The Centre has not accepted the recommendations of the Justice Verma Committee regarding punishment to government servants, particularly police and army personnel, involved in acts of crime against women.
The ordinance, cleared by the Union Cabinet on Friday, aims at making changes in various sections of the Indian Penal Code dealing with crime against women.
For instance, the three-member panel had suggested changes in law to fix “offence of breach of command responsibility” so that a police or armed forces officer could be charged if he is found to have failed to take steps to stop crime against women committed by personnel under his command.

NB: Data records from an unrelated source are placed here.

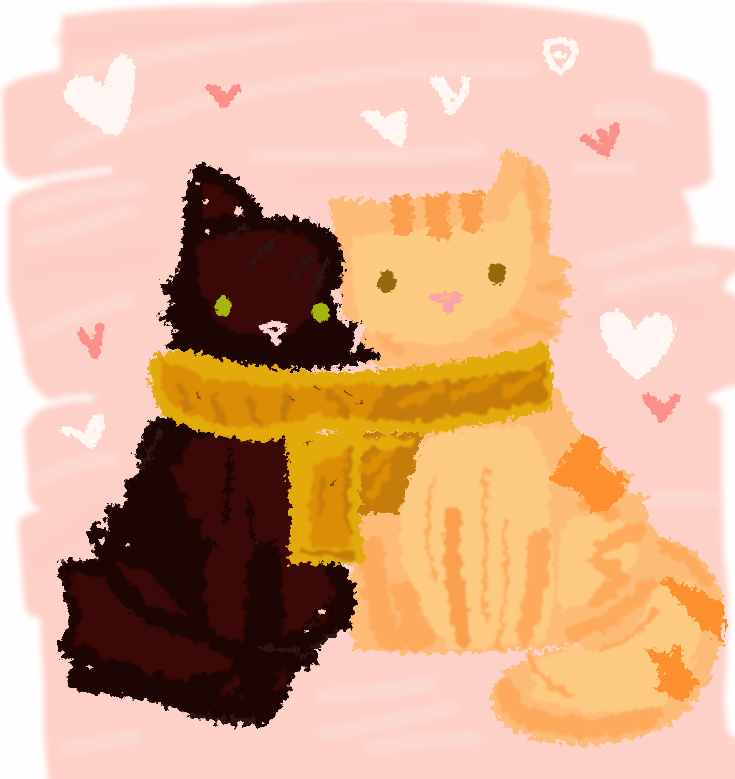
<!DOCTYPE html>
<html lang="en">
<head>
<meta charset="utf-8">
<title>Two cats sharing a scarf</title>
<style>
:root{
  --paper:#fffefe; --blush:#fdd0c8; --blush-light:#fddcd2; --blush-deep:#fbc6bf;
  --heart-white:#fff5f3; --heart-coral:#fb8f8a;
  --ink:#1d0503; --cocoa:#3a0907; --soot:#2b1611; --lime:#a3b60c;
  --cream:#fdca82; --peach:#fdbb78; --apricot:#fdaa5c; --tangerine:#fd8f2e; --stripe:#f99f4e;
  --olive:#93690b; --nose:#f8a5a3; --muzzle:#fbd3d3;
  --gold:#e2aa0b; --amber:#dc8d06; --ochre:#c67c0a;
}
html,body{margin:0;width:735px;height:779px;overflow:hidden;background:var(--paper)}
svg{display:block}
.stroke{fill:none;stroke-linecap:round;stroke-linejoin:round}
</style>
</head>
<body>
<svg width="735" height="779" viewBox="0 0 735 779" role="img" aria-label="A black cat and an orange tabby cuddle under one yellow scarf, with hearts around them">
  <defs>
    <filter id="crayon" x="-10%" y="-10%" width="120%" height="120%" color-interpolation-filters="sRGB">
      <feTurbulence type="fractalNoise" baseFrequency=".16" numOctaves="3" seed="4" result="grain"/>
      <feDisplacementMap in="SourceGraphic" in2="grain" scale="15" xChannelSelector="R" yChannelSelector="G" result="rough"/>
      <feGaussianBlur in="rough" stdDeviation=".6"/>
    </filter>
    <filter id="chalk" x="-20%" y="-20%" width="140%" height="140%" color-interpolation-filters="sRGB">
      <feTurbulence type="fractalNoise" baseFrequency=".2" numOctaves="2" seed="9" result="grain"/>
      <feDisplacementMap in="SourceGraphic" in2="grain" scale="8" xChannelSelector="R" yChannelSelector="G" result="rough"/>
      <feGaussianBlur in="rough" stdDeviation=".6"/>
    </filter>
    <filter id="wash" x="-10%" y="-10%" width="120%" height="120%"><feGaussianBlur stdDeviation="3"/></filter>
    <filter id="smudge" x="-20%" y="-20%" width="140%" height="140%" color-interpolation-filters="sRGB">
      <feTurbulence type="fractalNoise" baseFrequency=".09" numOctaves="3" seed="2" result="grain"/>
      <feDisplacementMap in="SourceGraphic" in2="grain" scale="14" xChannelSelector="R" yChannelSelector="G" result="rough"/>
      <feGaussianBlur in="rough" stdDeviation="1.3"/>
    </filter>
  </defs>

  <rect width="735" height="779" fill="var(--paper)"/>

  <g id="background-wash" filter="url(#wash)">
    <path fill="var(--blush)" d="M62 16 Q150 3 240 6 Q310-4 400-2 Q560 4 640 24 Q654 40 653 70 Q700 78 708 96 L712 176 Q706 190 680 190 Q692 200 692 244 Q728 246 745 252 L745 268 Q724 276 724 290 L745 300 L745 382 Q718 390 706 398 L722 408 L722 478 L724 560 Q732 600 724 700 L728 734 Q745 740 745 752 L745 790 L50 790 Q42 740 44 690 L40 616 Q26 620 24 600 L18 522 Q24 512 46 510 Q26 508 28 480 L24 430 Q34 412 50 400 Q24 386 22 350 L8 292 L8 206 Q10 192 50 184 Q8 184 4 160 L2 92 Q6 78 60 70 Z"/>
    <path class="stroke" stroke="var(--paper)" stroke-width="5" d="M10 186 Q60 176 110 170 M24 414 Q60 396 92 398"/>
    <g class="stroke" stroke="var(--blush-light)" stroke-width="15" opacity=".8">
      <path d="M80 70 Q250 36 408 18 M190 105 Q360 62 530 70 M60 150 Q130 120 180 112 M256 155 Q400 160 480 150 M30 210 Q80 190 140 188 M30 240 Q90 226 130 210 M36 332 Q90 310 128 300 M580 168 L628 168 M600 112 Q640 104 660 118"/>
      <path d="M590 262 Q650 250 690 228 M612 288 Q650 276 712 270 M40 480 Q70 460 112 460 M66 748 Q110 742 136 736 M324 696 Q380 692 430 684 M326 734 Q390 722 450 708 M372 748 Q420 740 474 738 M644 500 Q684 496 712 500"/>
    </g>
    <path class="stroke" stroke="var(--blush-deep)" stroke-width="18" opacity=".35" d="M62 40 Q300 20 470 24 M300 180 Q460 168 500 180 M590 320 Q640 300 700 310 M30 270 L150 256 M40 560 L100 510"/>
  </g>

  <g id="hearts-white" filter="url(#chalk)" fill="var(--heart-white)">
    <path d="M64 98 Q64 78 80 76 Q96 76 104 88 Q108 56 126 54 Q138 62 134 92 Q130 118 120 134 Q108 138 96 126 Q72 112 64 98Z"/>
    <path d="M600 322 Q604 308 618 310 Q630 316 634 330 Q644 312 664 314 Q678 320 674 336 Q664 364 640 378 Q632 380 622 366 Q600 346 600 322Z"/>
    <path d="M360 114 Q370 106 388 118 Q394 108 404 110 Q410 126 402 148 Q386 142 360 114Z"/>
    <g class="stroke" stroke="var(--heart-white)" stroke-width="8">
      <path d="M434 80 Q444 92 450 111 Q466 96 466 80 M441 80 L452 96"/>
      <path d="M546 44 Q560 36 574 46 Q578 58 560 72 Q546 62 546 44Z M556 54 L562 56" stroke-width="7"/>
      <path d="M64 430 Q80 432 90 444 Q104 432 100 418 Q88 422 90 444"/>
    </g>
  </g>
  <g id="hearts-coral" filter="url(#chalk)" class="stroke" stroke="var(--heart-coral)" stroke-width="9">
    <path d="M211 88 L224 104 L237 88 M218 92 L226 98"/>
    <path d="M585 138 L606 153 L616 126 M600 132 L608 146"/>
    <path d="M82 334 L96 354 L100 328 M88 342 L96 346"/>
    <path d="M647 398 L662 418 L676 398 M656 402 L664 410"/>
  </g>

  <g id="orange-cat">
    <g filter="url(#crayon)">
      <path id="orange-tail" fill="var(--peach)" d="M630 530 Q680 536 708 566 Q728 590 722 636 Q714 682 690 708 Q660 738 600 744 Q540 748 508 728 Q490 712 492 692 Q498 672 526 660 Q560 644 580 648 Z"/>
      <path id="orange-body" fill="var(--peach)" d="M352 650 Q352 600 350 540 L380 400 L548 380 Q566 396 574 428 L600 446 L612 468 L632 474 L626 492 L648 496 Q640 514 654 528 Q674 548 664 580 Q656 622 602 640 Q480 660 352 650Z"/>
      <path id="orange-head" fill="var(--peach)" d="M328 198 Q354 200 388 202 Q440 188 486 196 Q498 182 504 150 Q520 154 530 166 Q548 164 550 190 Q552 220 548 252 L572 264 L562 278 L576 290 L558 304 L570 316 L548 326 L556 340 L520 356 Q450 372 374 366 L352 356 L360 326 L342 318 L338 268 Z"/>
    </g>
    <g id="orange-light-fur" filter="url(#smudge)" fill="var(--cream)">
      <path d="M352 238 Q420 224 504 222 L520 190 L532 200 Q534 240 524 290 Q500 330 440 346 L372 336 Q346 300 352 238Z"/>
      <path d="M418 440 Q470 420 530 428 Q556 470 550 520 Q560 590 544 642 L452 650 Q422 620 402 560 Q396 500 418 440Z"/>
      <path d="M566 520 L610 514 Q640 530 640 556 L606 600 L560 612 Q552 560 566 520Z"/>
      <path d="M530 664 Q580 640 614 650 Q650 620 650 590 Q690 560 702 610 Q702 670 664 704 Q600 722 536 700Z"/>
    </g>
    <g id="orange-shading" class="stroke" filter="url(#smudge)" stroke="var(--apricot)" stroke-width="16">
      <path d="M372 550 Q374 600 388 638 L424 638 M402 590 L416 630" stroke-width="24"/>
      <path d="M454 512 Q448 560 464 640" stroke="var(--stripe)" stroke-width="17"/>
      <path d="M541 538 Q538 590 524 636" stroke-width="20"/>
      <path d="M486 470 Q484 560 486 626" stroke-width="4"/>
      <path d="M432 480 Q420 540 436 580 M498 650 Q508 580 506 520" stroke-width="4"/>
      <path d="M586 500 L612 514 M600 546 L640 530 M598 562 L622 576 L598 600 M572 634 Q620 620 650 584"/>
      <path d="M506 688 Q506 718 560 724 Q610 734 650 716" stroke-width="20"/>
      <path d="M664 546 Q690 556 706 580" stroke-width="13"/>
      <path d="M530 658 Q540 684 570 694 M600 650 Q640 640 656 610" stroke-width="6"/>
      <path d="M528 170 L540 240 M540 290 L562 284 M520 318 L554 330 M380 336 L400 352 M498 340 L540 322" stroke-width="12" opacity=".65"/>
    </g>
    <g id="orange-markings" filter="url(#crayon)" fill="var(--stripe)">
      <path d="M390 198 L412 196 L414 234 L394 234Z"/>
      <path d="M424 196 L449 194 L450 240 L428 236Z"/>
      <path d="M460 194 L484 192 L480 234 L464 232Z"/>
      <g fill="var(--tangerine)">
        <path d="M550 480 Q566 450 586 432 L602 450 L600 466 L626 476 L622 498 L596 514 L578 492Z"/>
        <path d="M660 578 Q696 584 724 606 L724 644 L700 626Z"/>
        <path d="M644 648 L668 654 L682 642 L682 664 L698 682 L682 702 L656 690 L662 672Z"/>
      </g>
    </g>
    <g id="orange-face" filter="url(#chalk)">
      <ellipse cx="387" cy="282" rx="9" ry="11" fill="var(--olive)"/>
      <ellipse cx="497" cy="274" rx="9" ry="11" fill="var(--olive)"/>
      <path fill="var(--nose)" d="M429 296 Q446 290 463 293 Q464 300 454 304 L453 314 L444 313 L442 304 Q430 302 429 296Z"/>
      <path fill="var(--peach)" d="M438 296 L454 295 L448 300Z"/>
    </g>
  </g>

  <g id="black-cat">
    <g filter="url(#crayon)" fill="var(--ink)">
      <path id="black-body" d="M152 420 Q210 400 290 420 L312 520 L340 560 L356 590 L352 628 L318 642 L318 662 L290 678 Q290 706 264 726 Q220 728 178 710 Q130 694 92 694 L66 686 L72 664 L56 650 L70 620 L58 562 L98 558 L90 524 L108 530 L102 508 L128 502 L124 480 L142 472 L134 452Z"/>
      <path id="black-head" d="M183 236 Q182 190 196 166 Q210 160 228 176 Q254 192 264 218 Q310 212 336 236 Q348 262 340 292 L336 318 Q344 328 360 322 L362 346 L382 356 L350 366 Q270 376 210 356 L166 348 L176 330 L158 318 L172 304 L160 286 L176 274Z"/>
    </g>
    <g id="black-warm-fur" filter="url(#smudge)" fill="var(--cocoa)">
      <path d="M204 182 Q230 186 246 212 Q232 220 204 214Z"/>
      <path d="M196 246 Q240 222 300 234 Q328 250 322 288 Q316 318 300 326 L284 336 L240 334 Q196 318 196 246Z"/>
      <path d="M194 436 L284 438 Q296 500 318 560 L336 592 L326 620 L284 634 L282 556 Q262 540 246 566 L244 644 L208 630 Q200 580 206 540 L186 512 L172 470Z"/>
      <path d="M68 572 Q106 570 116 596 Q150 630 206 644 L236 664 L186 680 L150 676 L126 658 L102 660 L84 642 L72 650 L82 616Z"/>
      <path d="M112 560 L150 574 Q170 600 188 616 L150 606Z M220 692 L236 674 L244 704Z M268 690 L286 668 L284 690Z"/>
    </g>
    <g id="black-shading" class="stroke" filter="url(#crayon)" stroke="var(--ink)" stroke-width="13">
      <path d="M94 528 Q110 594 146 614 Q180 630 210 632" stroke-width="12"/>
      <path d="M120 510 L184 496 M156 542 L198 522 L172 566 L210 544 L186 590 L206 584" stroke-width="9"/>
      <path d="M266 556 L266 630" stroke-width="30"/>
      <path d="M230 450 L226 520 M250 500 L252 540 M296 640 L330 600" stroke-width="5"/>
      <path d="M80 676 L100 662 M104 684 L130 668 M140 696 L160 676 M186 700 L204 678 M230 708 L252 676" stroke-width="10"/>
    </g>
    <g class="stroke" filter="url(#crayon)" stroke="var(--soot)" stroke-width="5">
      <path d="M254 262 L276 238 M296 276 L312 256 M228 240 L244 226 M310 300 L326 262 M304 656 L340 628 M262 648 L298 650 M190 716 L256 722 M138 476 L160 432"/>
    </g>
    <g id="fur-flecks" filter="url(#chalk)" fill="var(--blush)">
      <circle cx="206" cy="202" r="2.5"/><circle cx="239" cy="212" r="4"/><circle cx="208" cy="232" r="2"/><circle cx="198" cy="184" r="2"/>
      <circle cx="322" cy="612" r="3"/><circle cx="306" cy="632" r="2"/><circle cx="102" cy="540" r="3"/><circle cx="128" cy="544" r="2"/><circle cx="90" cy="668" r="2"/>
      <path d="M356 322 L366 326 L358 348 L350 356 L354 338Z"/>
      <path d="M330 292 L340 288 L343 304 L334 302Z"/>
    </g>
    <g id="black-face" filter="url(#chalk)">
      <ellipse cx="223" cy="306" rx="8" ry="11" fill="var(--lime)"/>
      <ellipse cx="321" cy="312" rx="9" ry="10" fill="var(--lime)"/>
      <path fill="var(--muzzle)" d="M259 326 Q272 318 287 323 Q288 332 280 335 L279 345 L271 344 L270 335 Q260 334 259 326Z"/>
      <path fill="var(--cocoa)" d="M269 328 L279 328 L274 332Z"/>
    </g>
  </g>

  <g id="scarf">
    <g filter="url(#crayon)" fill="var(--gold)">
      <path id="scarf-end-back" fill="var(--ochre)" d="M346 434 L424 434 Q412 474 398 514 L352 514Z"/>
      <path id="scarf-end-front" d="M284 434 L366 430 Q354 500 366 562 L288 564 Q294 500 284 434Z"/>
      <path id="scarf-wrap" d="M150 358 Q180 346 210 356 Q290 376 374 370 Q470 364 546 344 Q556 372 550 410 Q490 424 428 434 Q370 432 322 430 Q280 446 230 438 Q176 428 158 408 Q146 384 150 358Z"/>
    </g>
    <g filter="url(#smudge)">
      <path fill="var(--amber)" d="M160 362 Q190 364 204 380 Q290 390 352 384 L392 384 Q390 406 370 416 L318 414 Q270 430 226 426 Q176 414 160 390Z"/>
      <path fill="var(--ochre)" d="M386 384 Q470 384 546 364 L546 402 Q480 410 428 422 L364 420Z"/>
      <path class="stroke" stroke="var(--amber)" stroke-width="10" d="M404 404 L440 388 M456 396 L494 380 M508 392 L536 374 M366 470 L396 446 M372 494 L388 470"/>
      <path class="stroke" stroke="var(--gold)" stroke-width="12" d="M432 372 Q490 368 540 352 M352 444 L410 442"/>
      <path class="stroke" stroke="var(--ochre)" stroke-width="7" d="M180 384 L188 408 M214 398 L224 426 M248 400 L258 424 M288 396 L284 420 M330 392 L348 416"/>
      <path fill="var(--amber)" d="M316 464 L352 450 L346 500 L350 548 L312 546 Q306 500 316 464Z"/>
      <path class="stroke" stroke="var(--ochre)" stroke-width="6" d="M350 450 Q342 490 350 530 M324 478 L320 514 M304 552 L352 554"/>
    </g>
    <g class="stroke" filter="url(#chalk)" stroke="var(--soot)" stroke-width="1.5" opacity=".7">
      <path d="M316 386 L320 390 M345 392 L352 396 M292 398 L294 402 M306 444 L312 440 M330 486 L338 480 M196 392 L200 398 M358 404 L362 400"/>
    </g>
  </g>
</svg>
</body>
</html>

“Whoever is guilty of the offence of breach of command responsibility shall be punished with rigorous imprisonment for a term which shall not be less than 7 years, but may extend to 10 years,” the committee had suggested.
But the Union Cabinet did not accept this recommendation saying it “fixes vicarious criminal responsibility on the leader of a force for acts of subordinates.”

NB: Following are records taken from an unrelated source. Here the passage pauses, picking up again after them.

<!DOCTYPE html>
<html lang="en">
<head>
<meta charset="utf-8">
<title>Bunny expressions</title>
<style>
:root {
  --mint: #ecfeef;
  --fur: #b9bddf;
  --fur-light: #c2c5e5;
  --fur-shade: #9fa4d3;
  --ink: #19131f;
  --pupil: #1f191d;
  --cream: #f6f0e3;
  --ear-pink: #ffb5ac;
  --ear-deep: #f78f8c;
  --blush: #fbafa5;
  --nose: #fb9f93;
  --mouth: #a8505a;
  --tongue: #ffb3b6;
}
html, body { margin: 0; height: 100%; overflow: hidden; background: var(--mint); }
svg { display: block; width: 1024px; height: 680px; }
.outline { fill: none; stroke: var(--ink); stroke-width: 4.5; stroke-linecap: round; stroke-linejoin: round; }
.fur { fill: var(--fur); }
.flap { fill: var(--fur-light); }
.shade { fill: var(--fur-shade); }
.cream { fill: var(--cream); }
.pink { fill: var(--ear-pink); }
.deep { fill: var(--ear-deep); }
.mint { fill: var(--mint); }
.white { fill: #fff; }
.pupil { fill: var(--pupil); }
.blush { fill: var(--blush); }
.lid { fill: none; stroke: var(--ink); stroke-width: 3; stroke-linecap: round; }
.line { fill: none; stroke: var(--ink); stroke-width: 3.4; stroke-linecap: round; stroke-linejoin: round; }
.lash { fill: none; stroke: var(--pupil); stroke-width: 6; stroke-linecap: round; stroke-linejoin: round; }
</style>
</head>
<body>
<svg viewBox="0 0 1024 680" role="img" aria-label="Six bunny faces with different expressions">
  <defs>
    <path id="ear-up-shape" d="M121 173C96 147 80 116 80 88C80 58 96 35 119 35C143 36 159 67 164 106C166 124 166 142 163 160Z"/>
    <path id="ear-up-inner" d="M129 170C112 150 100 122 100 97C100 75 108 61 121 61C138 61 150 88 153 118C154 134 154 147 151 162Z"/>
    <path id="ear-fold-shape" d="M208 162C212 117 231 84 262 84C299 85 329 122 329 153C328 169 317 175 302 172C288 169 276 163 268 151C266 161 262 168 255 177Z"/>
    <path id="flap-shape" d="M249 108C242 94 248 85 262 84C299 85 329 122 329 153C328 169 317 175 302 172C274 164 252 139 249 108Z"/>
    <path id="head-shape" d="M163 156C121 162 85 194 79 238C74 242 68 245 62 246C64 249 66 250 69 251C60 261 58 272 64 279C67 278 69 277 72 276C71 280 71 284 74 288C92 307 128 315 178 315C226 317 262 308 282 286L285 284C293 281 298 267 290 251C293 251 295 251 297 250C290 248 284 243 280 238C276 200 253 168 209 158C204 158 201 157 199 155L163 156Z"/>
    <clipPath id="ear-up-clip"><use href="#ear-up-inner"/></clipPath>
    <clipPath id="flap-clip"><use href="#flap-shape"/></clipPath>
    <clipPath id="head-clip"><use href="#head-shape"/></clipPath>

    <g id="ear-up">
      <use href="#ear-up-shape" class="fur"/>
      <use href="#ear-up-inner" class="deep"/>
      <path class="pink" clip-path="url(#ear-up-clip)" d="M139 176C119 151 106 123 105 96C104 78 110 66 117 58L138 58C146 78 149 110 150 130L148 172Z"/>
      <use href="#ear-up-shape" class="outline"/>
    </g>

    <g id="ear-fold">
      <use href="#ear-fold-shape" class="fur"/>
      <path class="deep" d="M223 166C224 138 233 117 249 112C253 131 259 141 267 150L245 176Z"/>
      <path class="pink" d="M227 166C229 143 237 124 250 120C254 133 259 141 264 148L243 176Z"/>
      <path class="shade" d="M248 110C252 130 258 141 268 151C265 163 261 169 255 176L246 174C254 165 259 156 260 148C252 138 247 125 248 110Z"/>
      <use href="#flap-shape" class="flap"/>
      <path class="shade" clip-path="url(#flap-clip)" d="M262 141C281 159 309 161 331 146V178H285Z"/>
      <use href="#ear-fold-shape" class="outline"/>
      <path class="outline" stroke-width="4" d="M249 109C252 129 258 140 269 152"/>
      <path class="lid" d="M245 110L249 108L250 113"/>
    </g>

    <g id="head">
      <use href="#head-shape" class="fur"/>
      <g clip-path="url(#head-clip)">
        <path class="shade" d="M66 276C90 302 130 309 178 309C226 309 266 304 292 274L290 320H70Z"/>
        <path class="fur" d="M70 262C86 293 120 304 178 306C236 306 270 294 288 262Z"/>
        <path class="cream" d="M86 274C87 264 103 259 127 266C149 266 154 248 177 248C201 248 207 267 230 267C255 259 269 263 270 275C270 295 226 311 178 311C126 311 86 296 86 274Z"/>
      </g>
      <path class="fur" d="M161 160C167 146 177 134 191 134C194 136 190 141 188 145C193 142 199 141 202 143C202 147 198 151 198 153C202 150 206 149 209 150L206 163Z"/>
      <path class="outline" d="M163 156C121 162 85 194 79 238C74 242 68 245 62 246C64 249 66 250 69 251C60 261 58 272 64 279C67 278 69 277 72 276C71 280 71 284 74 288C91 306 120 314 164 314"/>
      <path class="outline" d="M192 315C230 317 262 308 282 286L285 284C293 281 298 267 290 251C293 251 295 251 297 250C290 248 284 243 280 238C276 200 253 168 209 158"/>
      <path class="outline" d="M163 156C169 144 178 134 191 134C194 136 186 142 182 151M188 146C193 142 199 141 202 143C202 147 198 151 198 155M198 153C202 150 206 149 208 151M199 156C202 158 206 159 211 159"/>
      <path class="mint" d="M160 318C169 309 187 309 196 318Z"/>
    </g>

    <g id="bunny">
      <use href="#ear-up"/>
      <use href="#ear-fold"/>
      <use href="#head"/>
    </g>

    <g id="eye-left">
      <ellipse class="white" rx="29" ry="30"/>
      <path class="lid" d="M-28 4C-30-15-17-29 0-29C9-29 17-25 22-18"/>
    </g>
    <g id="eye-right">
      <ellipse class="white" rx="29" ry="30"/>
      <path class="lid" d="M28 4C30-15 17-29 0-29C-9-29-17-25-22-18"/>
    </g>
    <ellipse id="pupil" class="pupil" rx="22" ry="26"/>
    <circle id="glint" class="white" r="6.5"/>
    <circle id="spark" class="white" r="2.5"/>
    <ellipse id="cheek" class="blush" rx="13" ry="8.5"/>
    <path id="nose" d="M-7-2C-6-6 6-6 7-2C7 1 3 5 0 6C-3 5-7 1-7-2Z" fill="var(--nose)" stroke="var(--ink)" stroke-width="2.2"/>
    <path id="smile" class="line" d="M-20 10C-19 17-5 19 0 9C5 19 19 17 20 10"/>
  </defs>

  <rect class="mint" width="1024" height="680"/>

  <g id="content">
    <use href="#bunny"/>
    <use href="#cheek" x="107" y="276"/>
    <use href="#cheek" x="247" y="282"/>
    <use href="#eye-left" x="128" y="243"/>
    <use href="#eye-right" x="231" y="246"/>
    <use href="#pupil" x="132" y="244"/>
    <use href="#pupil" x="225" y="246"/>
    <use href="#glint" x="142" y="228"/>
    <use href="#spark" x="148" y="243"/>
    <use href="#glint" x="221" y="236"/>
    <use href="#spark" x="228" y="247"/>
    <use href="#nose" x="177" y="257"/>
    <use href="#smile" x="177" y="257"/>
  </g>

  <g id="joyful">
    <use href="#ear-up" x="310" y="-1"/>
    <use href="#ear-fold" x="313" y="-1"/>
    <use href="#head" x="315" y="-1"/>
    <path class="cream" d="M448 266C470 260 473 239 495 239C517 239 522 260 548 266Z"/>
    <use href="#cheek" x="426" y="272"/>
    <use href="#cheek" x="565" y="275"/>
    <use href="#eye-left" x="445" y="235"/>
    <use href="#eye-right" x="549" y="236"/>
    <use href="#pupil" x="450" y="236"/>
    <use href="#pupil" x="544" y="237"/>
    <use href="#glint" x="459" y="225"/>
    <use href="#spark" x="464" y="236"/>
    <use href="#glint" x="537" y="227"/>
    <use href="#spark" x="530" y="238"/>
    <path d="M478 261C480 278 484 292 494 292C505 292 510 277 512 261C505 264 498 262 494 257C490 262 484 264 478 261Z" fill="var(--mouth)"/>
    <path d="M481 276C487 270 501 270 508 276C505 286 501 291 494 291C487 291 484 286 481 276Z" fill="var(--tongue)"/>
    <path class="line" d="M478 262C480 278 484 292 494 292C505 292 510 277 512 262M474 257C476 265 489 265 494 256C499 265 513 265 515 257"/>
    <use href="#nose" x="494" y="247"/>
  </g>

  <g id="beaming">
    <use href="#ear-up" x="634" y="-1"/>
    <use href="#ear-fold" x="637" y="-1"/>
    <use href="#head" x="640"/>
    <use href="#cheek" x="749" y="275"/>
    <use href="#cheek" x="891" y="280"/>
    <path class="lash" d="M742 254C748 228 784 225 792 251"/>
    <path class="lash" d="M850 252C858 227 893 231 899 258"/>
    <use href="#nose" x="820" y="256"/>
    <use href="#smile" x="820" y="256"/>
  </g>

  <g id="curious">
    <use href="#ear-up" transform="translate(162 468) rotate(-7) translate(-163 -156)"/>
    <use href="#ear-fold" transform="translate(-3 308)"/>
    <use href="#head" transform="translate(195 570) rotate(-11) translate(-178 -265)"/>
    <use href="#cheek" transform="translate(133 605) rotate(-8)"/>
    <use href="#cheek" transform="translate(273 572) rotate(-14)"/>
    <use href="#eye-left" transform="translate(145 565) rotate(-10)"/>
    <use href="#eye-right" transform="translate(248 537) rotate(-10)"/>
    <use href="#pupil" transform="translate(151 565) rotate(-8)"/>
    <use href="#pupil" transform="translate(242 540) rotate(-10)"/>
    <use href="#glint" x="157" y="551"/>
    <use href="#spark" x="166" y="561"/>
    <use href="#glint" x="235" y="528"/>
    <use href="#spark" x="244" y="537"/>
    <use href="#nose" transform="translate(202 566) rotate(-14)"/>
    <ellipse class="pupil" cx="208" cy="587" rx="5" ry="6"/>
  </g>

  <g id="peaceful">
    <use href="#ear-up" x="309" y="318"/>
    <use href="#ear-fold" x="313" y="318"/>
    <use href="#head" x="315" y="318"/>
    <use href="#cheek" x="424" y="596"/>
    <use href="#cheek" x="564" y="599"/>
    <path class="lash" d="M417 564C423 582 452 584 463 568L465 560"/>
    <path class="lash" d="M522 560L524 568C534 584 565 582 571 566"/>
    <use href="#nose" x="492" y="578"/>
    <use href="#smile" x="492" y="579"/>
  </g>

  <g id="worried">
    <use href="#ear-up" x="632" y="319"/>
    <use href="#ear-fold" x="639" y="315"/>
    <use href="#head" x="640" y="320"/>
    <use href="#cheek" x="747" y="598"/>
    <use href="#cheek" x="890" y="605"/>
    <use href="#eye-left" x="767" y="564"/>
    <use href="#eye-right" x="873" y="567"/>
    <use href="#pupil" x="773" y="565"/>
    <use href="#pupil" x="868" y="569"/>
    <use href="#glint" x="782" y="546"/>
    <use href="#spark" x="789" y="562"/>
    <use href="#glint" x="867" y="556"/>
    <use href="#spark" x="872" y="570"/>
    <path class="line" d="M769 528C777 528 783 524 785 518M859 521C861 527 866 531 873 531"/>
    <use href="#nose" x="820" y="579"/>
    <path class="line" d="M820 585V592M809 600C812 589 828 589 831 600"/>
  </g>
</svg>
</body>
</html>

Similarly, the committee was also very vocal against misuse of the Armed Forces (Special Powers) Act by army personnel in extremism-affected areas and suggested that “sexual violence against women by members of the armed forces or uniformed personnel must be brought under the purview of ordinary criminal law.”
“We notice that impunity for systematic or isolated sexual violence in the process of internal security duties is being legitimised by the Armed Forces Special Powers Act, which is in force in large parts of our country… Serious allegations of persistent sexual assault on the women in such areas and conflict areas are causing more alienation,” the committee had noted.
“There is an imminent need to review the continuance of AFSPA and AFSPA-like legal protocols in internal conflict areas as soon as possible,” it suggested.
But the government rejected the panel’s recommendation to amend the AFSPA where no sanction would be required if armed forces personnel were accused of committing a crime against women.
The committee also recommended that no sanction would be required for prosecution of a judge or magistrate or public servant if accused of crimes against women. But the Cabinet did not agree to this provision “to avoid false complaints” against government officers.
The panel suggested some changes in the IPC to ensure that a panchayat member or officer of an area report offences relating to crime against women to the nearest magistrate so cases of crime do not go unreported. But the Cabinet rejected it saying that it could be misused.
The Ministry of Home Affairs-appointed panel also recommended deletion of a section of the IPC so that forced sex by husband with his wife during separation process should be brought under the definition of rape. But the government decided against it fearing that it could hamper chances of reconciliation. It, however, enhanced the punishment for the crime from two years to maximum seven years of imprisonment.